Novel Corona Virus Progression, Some Observations
We started to track the Novel Corona Virus (nCOV2019) back in mid-January and based on the reported statistics developed a model for disease transmission and mortality. The training period for the model is shown in blue below and the underlying parameters have not been changed. Assumptions included a reduction in transmission rates as a consequence of public health measures in the near term plus a reduction in mortality rates as treatment methodologies improved and ultimately the recognition that some of the more exotic anti-virals had some impact. At the time we considered the model to be optimistic.

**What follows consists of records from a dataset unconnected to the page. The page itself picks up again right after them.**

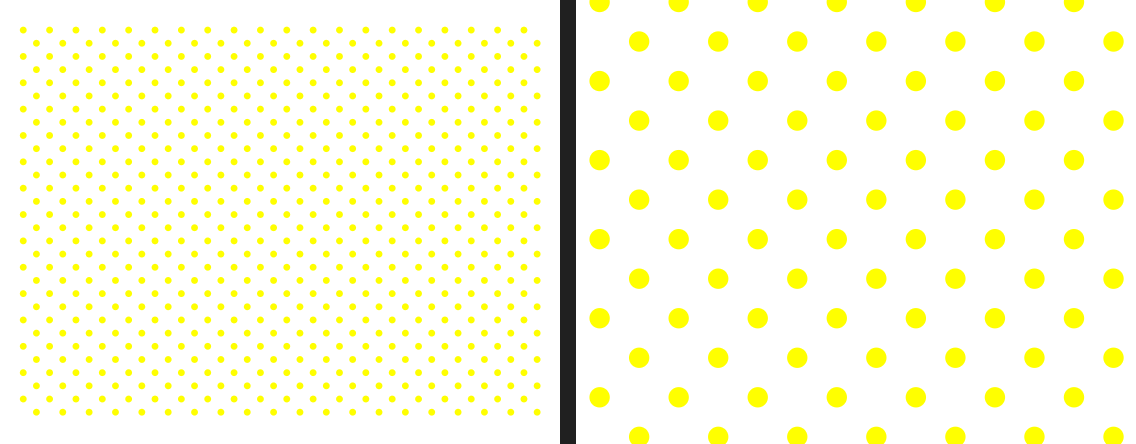
Left, the full canvas; right, a detail of the centre.
Give the GLSL for this pattern, as a WebGL 1 fragment shader.

```glsl
precision highp float;
// Staggered yellow polka dots on white, with a plain margin around the block.

uniform vec2 u_resolution;

// Lengths are fractions of the canvas width; y runs down from the top edge.
const vec3 PAPER = vec3(1.0, 1.0, 1.0);
const vec3 DOT_COLOR = vec3(1.0, 1.0, 0.0);
const vec2 GRID_SIZE = vec2(20.0, 15.0);        // columns and rows per grid
const vec2 FIRST_DOT = vec2(0.0415, 0.0537);    // centre of the top left dot
const float PITCH = 0.04706;                    // spacing inside one grid
const float DOT_RADIUS = 0.00605;

// Signed distance to the nearest dot of a finite square grid.
float dotGrid(vec2 p, vec2 firstDot) {
  vec2 q = p - firstDot;
  vec2 cell = clamp(floor(q / PITCH + 0.5), vec2(0.0), GRID_SIZE - 1.0);
  return length(q - cell * PITCH) - DOT_RADIUS;
}

void main() {
  vec2 p = vec2(gl_FragCoord.x, u_resolution.y - gl_FragCoord.y) / u_resolution.x;

  // Two equal grids, the second shifted by half a pitch both ways.
  float dist = min(dotGrid(p, FIRST_DOT), dotGrid(p, FIRST_DOT + 0.5 * PITCH));

  // Edge smoothing across one pixel.
  float coverage = clamp(0.5 - dist * u_resolution.x, 0.0, 1.0);
  gl_FragColor = vec4(mix(PAPER, DOT_COLOR, coverage), 1.0);
}
```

The disease progression for the reported data for all the Chinese provinces is shown in the graphic above. What is obvious is the similar slope to all the case trends (at the same axis scale, Hubei has the same slope as other province). The straight line trends on the log scale simply reflects the logarithmic nature of disease progression for a disease with Ro>1. The chaotic trends at the beginning of the record likely reflects delayed reporting. While there has been some comment that epidemiological models predict, based on an Ro of 2.2, 10 times the number of cases, the Chinese reported data would appear to be internally consistent and we are inclined to believe the data, until proven otherwise.
Comparison of the reported cases and deaths to the model is revealing. While the mortality rate shows very modest decline the rate of transmission appears to be declining significantly likely in response to the remarkable Chinese public health measures. Progression of the disease in countries outside of China is as would be anticipated. It is surprising that there are no reported cases in Africa. Considering the state of African medical services if nCOV2019 were to become established, the impacts on the continent could be more significant than in China and elsewhere in terms of totals cases and mortality.
The nCOV2019 outbreak is far from over but there are some positive developments in China as is evident in the data. We should not underestimate, that while the disease likely originated from the consumption of bats, the Chinese public and medical profession have behaved heroically.
China will now likely reflect on its public health investment and importantly on the interaction between the public and wild animals. The risk of new novel viruses will not be reduced until the consumption of exotic animals, particulalry wild mammals, is better controlled.